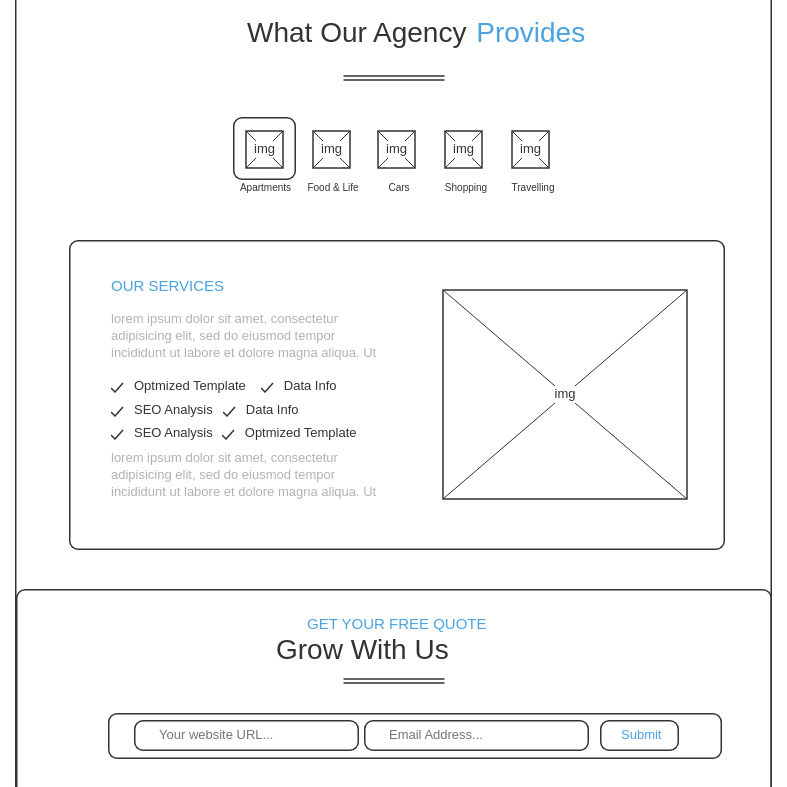
<!DOCTYPE html>
<html lang="en">
<head>
<meta charset="utf-8">
<title>Agency services wireframe</title>
<style>
:root {
  --ink: #333;
  --accent: #4aa3df;
  --muted: #b2b2b2;
  --hint: #757575;
  --paper: #fff;
  --outline: inset 0 0 0 1.5px var(--ink);
}
* { box-sizing: border-box; margin: 0; padding: 0; }
html, body { width: 787px; height: 787px; overflow: hidden; background: var(--paper); }
body { font: 13px/17px "Liberation Sans", Arial, sans-serif; color: var(--ink); }
svg { display: block; fill: none; stroke: var(--ink); stroke-width: 1.5; }
svg text { fill: var(--ink); stroke: none; font-size: 13px; text-anchor: middle; }
ul { list-style: none; }
a { color: inherit; text-decoration: none; }
.symbols { position: absolute; width: 0; height: 0; }

.page { position: relative; width: 787px; height: 787px; overflow: hidden; }
.page-frame { position: absolute; left: 15px; top: -10px; width: 757px; height: 820px; box-shadow: var(--outline); }
.headline { font-size: 28px; line-height: 32px; font-weight: 400; white-space: nowrap; }
.headline em { font-style: normal; color: var(--accent); margin-left: 2px; }
.eyebrow { font-size: 15px; line-height: 18px; font-weight: 400; color: var(--accent); white-space: nowrap; }
.divider { width: 102px; height: 6px; }

.provides { position: relative; height: 240px; padding-top: 17px; }
.provides .headline { padding-left: 247px; }
.provides .divider { margin: 26px 0 0 343px; }
.categories { display: grid; grid-template-columns: 67px 68px 64px 70px 64px; margin: 36px 0 0 232px; }
.category { display: flex; flex-direction: column; align-items: center; font-size: 10px; line-height: 12px; white-space: nowrap; }
.category-icon { --nudge: -2.5px; position: relative; left: var(--nudge); width: 63px; height: 63px; padding: 13px 12px; margin-bottom: 2px; border-radius: 9px; }
.category:nth-child(2) .category-icon { --nudge: -1.5px; }
.category.active .category-icon { --nudge: -1px; box-shadow: var(--outline); }

.services { position: relative; display: flex; justify-content: space-between; width: 656px; height: 310px; margin-left: 69px; padding: 37px 37px 0 42px; border-radius: 9px; box-shadow: var(--outline); }
.services-copy { white-space: nowrap; }
.blurb { color: var(--muted); }
.services .eyebrow { margin-bottom: 15px; }
.features { display: grid; grid-template-rows: 24px 23px 25px; margin-top: 16px; }
.features li { display: flex; }
.feature { display: flex; gap: 10px; }
.feature svg { margin-top: 5px; }
.feature + .feature { margin-left: 15px; }
.features li:nth-child(2) .feature + .feature { margin-left: 10px; }
.features li:nth-child(3) .feature + .feature { margin-left: 9px; }
.services-image { margin-top: 12px; }

.quote { position: relative; width: 756px; height: 220px; margin: 39px 0 0 16px; padding-top: 26px; border-radius: 9px; box-shadow: var(--outline); }
.quote .eyebrow { padding-left: 291px; }
.quote .headline { padding-left: 260px; margin-top: 1px; }
.quote .divider { margin: 12px 0 0 327px; }
.quote-bar { display: flex; align-items: flex-start; width: 614px; height: 46px; margin: 29px 0 0 92px; padding: 7px 0 0 26px; border-radius: 9px; box-shadow: var(--outline); }
.field, .submit { height: 31px; line-height: 29px; border-radius: 9px; box-shadow: var(--outline); white-space: nowrap; }
.field { width: 225px; margin-right: 5px; padding-left: 25px; color: var(--hint); }
.submit { width: 79px; margin-left: 6px; padding-left: 21px; color: var(--accent); }
</style>
</head>
<body>
<svg class="symbols" aria-hidden="true">
  <defs>
    <symbol id="thumb" viewBox="0 0 39 39">
      <rect x="1" y="1" width="37" height="37"/>
      <path d="M1 1 11 11M38 1 28 11M1 38 11 28M38 38 28 28" stroke-width="1"/>
      <text x="19.5" y="23">img</text>
    </symbol>
    <symbol id="check" viewBox="0 0 13 11">
      <path d="M0 6 4 10 12 1"/>
    </symbol>
    <symbol id="double-rule" viewBox="0 0 102 6">
      <path d="M0.5 1H101.5M0.5 5H101.5"/>
    </symbol>
  </defs>
</svg>

<main class="page">
  <div class="page-frame"></div>

  <section class="provides">
    <h1 class="headline">What Our Agency <em>Provides</em></h1>
    <svg class="divider" aria-hidden="true"><use href="#double-rule"/></svg>
    <ul class="categories">
      <li class="category active"><div class="category-icon"><svg width="39" height="39"><use href="#thumb"/></svg></div>Apartments</li>
      <li class="category"><div class="category-icon"><svg width="39" height="39"><use href="#thumb"/></svg></div>Food &amp; Life</li>
      <li class="category"><div class="category-icon"><svg width="39" height="39"><use href="#thumb"/></svg></div>Cars</li>
      <li class="category"><div class="category-icon"><svg width="39" height="39"><use href="#thumb"/></svg></div>Shopping</li>
      <li class="category"><div class="category-icon"><svg width="39" height="39"><use href="#thumb"/></svg></div>Travelling</li>
    </ul>
  </section>

  <section class="services">
    <div class="services-copy">
      <h2 class="eyebrow">OUR SERVICES</h2>
      <p class="blurb">lorem ipsum dolor sit amet, consectetur<br>adipisicing elit, sed do eiusmod tempor<br>incididunt ut labore et dolore magna aliqua. Ut</p>
      <ul class="features">
        <li>
          <span class="feature"><svg width="13" height="11"><use href="#check"/></svg>Optmized Template</span>
          <span class="feature"><svg width="13" height="11"><use href="#check"/></svg>Data Info</span>
        </li>
        <li>
          <span class="feature"><svg width="13" height="11"><use href="#check"/></svg>SEO Analysis</span>
          <span class="feature"><svg width="13" height="11"><use href="#check"/></svg>Data Info</span>
        </li>
        <li>
          <span class="feature"><svg width="13" height="11"><use href="#check"/></svg>SEO Analysis</span>
          <span class="feature"><svg width="13" height="11"><use href="#check"/></svg>Optmized Template</span>
        </li>
      </ul>
      <p class="blurb">lorem ipsum dolor sit amet, consectetur<br>adipisicing elit, sed do eiusmod tempor<br>incididunt ut labore et dolore magna aliqua. Ut</p>
    </div>
    <svg class="services-image" width="246" height="211" viewBox="0 0 246 211" role="img" aria-label="Image placeholder for the services">
      <rect x="1" y="1" width="244" height="209"/>
      <path d="M1 1 113 97M245 1 133 97M1 210 113 114M245 210 133 114" stroke-width="1"/>
      <text x="123" y="109">img</text>
    </svg>
  </section>

  <section class="quote">
    <p class="eyebrow">GET YOUR FREE QUOTE</p>
    <h2 class="headline">Grow With Us</h2>
    <svg class="divider" aria-hidden="true"><use href="#double-rule"/></svg>
    <div class="quote-bar">
      <div class="field">Your website URL...</div>
      <div class="field">Email Address...</div>
      <a class="submit" href="#">Submit</a>
    </div>
  </section>
</main>
</body>
</html>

## What to work on
Skipping any images, write out all the data exactly.

## Reply to the task
<!DOCTYPE html>
<html lang="en">
<head>
<meta charset="utf-8">
<title>Agency services wireframe</title>
<style>
:root {
  --ink: #333;
  --accent: #4aa3df;
  --muted: #b2b2b2;
  --hint: #757575;
  --paper: #fff;
  --outline: inset 0 0 0 1.5px var(--ink);
}
* { box-sizing: border-box; margin: 0; padding: 0; }
html, body { width: 787px; height: 787px; overflow: hidden; background: var(--paper); }
body { font: 13px/17px "Liberation Sans", Arial, sans-serif; color: var(--ink); }
svg { display: block; fill: none; stroke: var(--ink); stroke-width: 1.5; }
svg text { fill: var(--ink); stroke: none; font-size: 13px; text-anchor: middle; }
ul { list-style: none; }
a { color: inherit; text-decoration: none; }
.symbols { position: absolute; width: 0; height: 0; }

.page { position: relative; width: 787px; height: 787px; overflow: hidden; }
.page-frame { position: absolute; left: 15px; top: -10px; width: 757px; height: 820px; box-shadow: var(--outline); }
.headline { font-size: 28px; line-height: 32px; font-weight: 400; white-space: nowrap; }
.headline em { font-style: normal; color: var(--accent); margin-left: 2px; }
.eyebrow { font-size: 15px; line-height: 18px; font-weight: 400; color: var(--accent); white-space: nowrap; }
.divider { width: 102px; height: 6px; }

.provides { position: relative; height: 240px; padding-top: 17px; }
.provides .headline { padding-left: 247px; }
.provides .divider { margin: 26px 0 0 343px; }
.categories { display: grid; grid-template-columns: 67px 68px 64px 70px 64px; margin: 36px 0 0 232px; }
.category { display: flex; flex-direction: column; align-items: center; font-size: 10px; line-height: 12px; white-space: nowrap; }
.category-icon { --nudge: -2.5px; position: relative; left: var(--nudge); width: 63px; height: 63px; padding: 13px 12px; margin-bottom: 2px; border-radius: 9px; }
.category:nth-child(2) .category-icon { --nudge: -1.5px; }
.category.active .category-icon { --nudge: -1px; box-shadow: var(--outline); }

.services { position: relative; display: flex; justify-content: space-between; width: 656px; height: 310px; margin-left: 69px; padding: 37px 37px 0 42px; border-radius: 9px; box-shadow: var(--outline); }
.services-copy { white-space: nowrap; }
.blurb { color: var(--muted); }
.services .eyebrow { margin-bottom: 15px; }
.features { display: grid; grid-template-rows: 24px 23px 25px; margin-top: 16px; }
.features li { display: flex; }
.feature { display: flex; gap: 10px; }
.feature svg { margin-top: 5px; }
.feature + .feature { margin-left: 15px; }
.features li:nth-child(2) .feature + .feature { margin-left: 10px; }
.features li:nth-child(3) .feature + .feature { margin-left: 9px; }
.services-image { margin-top: 12px; }

.quote { position: relative; width: 756px; height: 220px; margin: 39px 0 0 16px; padding-top: 26px; border-radius: 9px; box-shadow: var(--outline); }
.quote .eyebrow { padding-left: 291px; }
.quote .headline { padding-left: 260px; margin-top: 1px; }
.quote .divider { margin: 12px 0 0 327px; }
.quote-bar { display: flex; align-items: flex-start; width: 614px; height: 46px; margin: 29px 0 0 92px; padding: 7px 0 0 26px; border-radius: 9px; box-shadow: var(--outline); }
.field, .submit { height: 31px; line-height: 29px; border-radius: 9px; box-shadow: var(--outline); white-space: nowrap; }
.field { width: 225px; margin-right: 5px; padding-left: 25px; color: var(--hint); }
.submit { width: 79px; margin-left: 6px; padding-left: 21px; color: var(--accent); }
</style>
</head>
<body>
<svg class="symbols" aria-hidden="true">
  <defs>
    <symbol id="thumb" viewBox="0 0 39 39">
      <rect x="1" y="1" width="37" height="37"/>
      <path d="M1 1 11 11M38 1 28 11M1 38 11 28M38 38 28 28" stroke-width="1"/>
      <text x="19.5" y="23">img</text>
    </symbol>
    <symbol id="check" viewBox="0 0 13 11">
      <path d="M0 6 4 10 12 1"/>
    </symbol>
    <symbol id="double-rule" viewBox="0 0 102 6">
      <path d="M0.5 1H101.5M0.5 5H101.5"/>
    </symbol>
  </defs>
</svg>

<main class="page">
  <div class="page-frame"></div>

  <section class="provides">
    <h1 class="headline">What Our Agency <em>Provides</em></h1>
    <svg class="divider" aria-hidden="true"><use href="#double-rule"/></svg>
    <ul class="categories">
      <li class="category active"><div class="category-icon"><svg width="39" height="39"><use href="#thumb"/></svg></div>Apartments</li>
      <li class="category"><div class="category-icon"><svg width="39" height="39"><use href="#thumb"/></svg></div>Food &amp; Life</li>
      <li class="category"><div class="category-icon"><svg width="39" height="39"><use href="#thumb"/></svg></div>Cars</li>
      <li class="category"><div class="category-icon"><svg width="39" height="39"><use href="#thumb"/></svg></div>Shopping</li>
      <li class="category"><div class="category-icon"><svg width="39" height="39"><use href="#thumb"/></svg></div>Travelling</li>
    </ul>
  </section>

  <section class="services">
    <div class="services-copy">
      <h2 class="eyebrow">OUR SERVICES</h2>
      <p class="blurb">lorem ipsum dolor sit amet, consectetur<br>adipisicing elit, sed do eiusmod tempor<br>incididunt ut labore et dolore magna aliqua. Ut</p>
      <ul class="features">
        <li>
          <span class="feature"><svg width="13" height="11"><use href="#check"/></svg>Optmized Template</span>
          <span class="feature"><svg width="13" height="11"><use href="#check"/></svg>Data Info</span>
        </li>
        <li>
          <span class="feature"><svg width="13" height="11"><use href="#check"/></svg>SEO Analysis</span>
          <span class="feature"><svg width="13" height="11"><use href="#check"/></svg>Data Info</span>
        </li>
        <li>
          <span class="feature"><svg width="13" height="11"><use href="#check"/></svg>SEO Analysis</span>
          <span class="feature"><svg width="13" height="11"><use href="#check"/></svg>Optmized Template</span>
        </li>
      </ul>
      <p class="blurb">lorem ipsum dolor sit amet, consectetur<br>adipisicing elit, sed do eiusmod tempor<br>incididunt ut labore et dolore magna aliqua. Ut</p>
    </div>
    <svg class="services-image" width="246" height="211" viewBox="0 0 246 211" role="img" aria-label="Image placeholder for the services">
      <rect x="1" y="1" width="244" height="209"/>
      <path d="M1 1 113 97M245 1 133 97M1 210 113 114M245 210 133 114" stroke-width="1"/>
      <text x="123" y="109">img</text>
    </svg>
  </section>

  <section class="quote">
    <p class="eyebrow">GET YOUR FREE QUOTE</p>
    <h2 class="headline">Grow With Us</h2>
    <svg class="divider" aria-hidden="true"><use href="#double-rule"/></svg>
    <div class="quote-bar">
      <div class="field">Your website URL...</div>
      <div class="field">Email Address...</div>
      <a class="submit" href="#">Submit</a>
    </div>
  </section>
</main>
</body>
</html>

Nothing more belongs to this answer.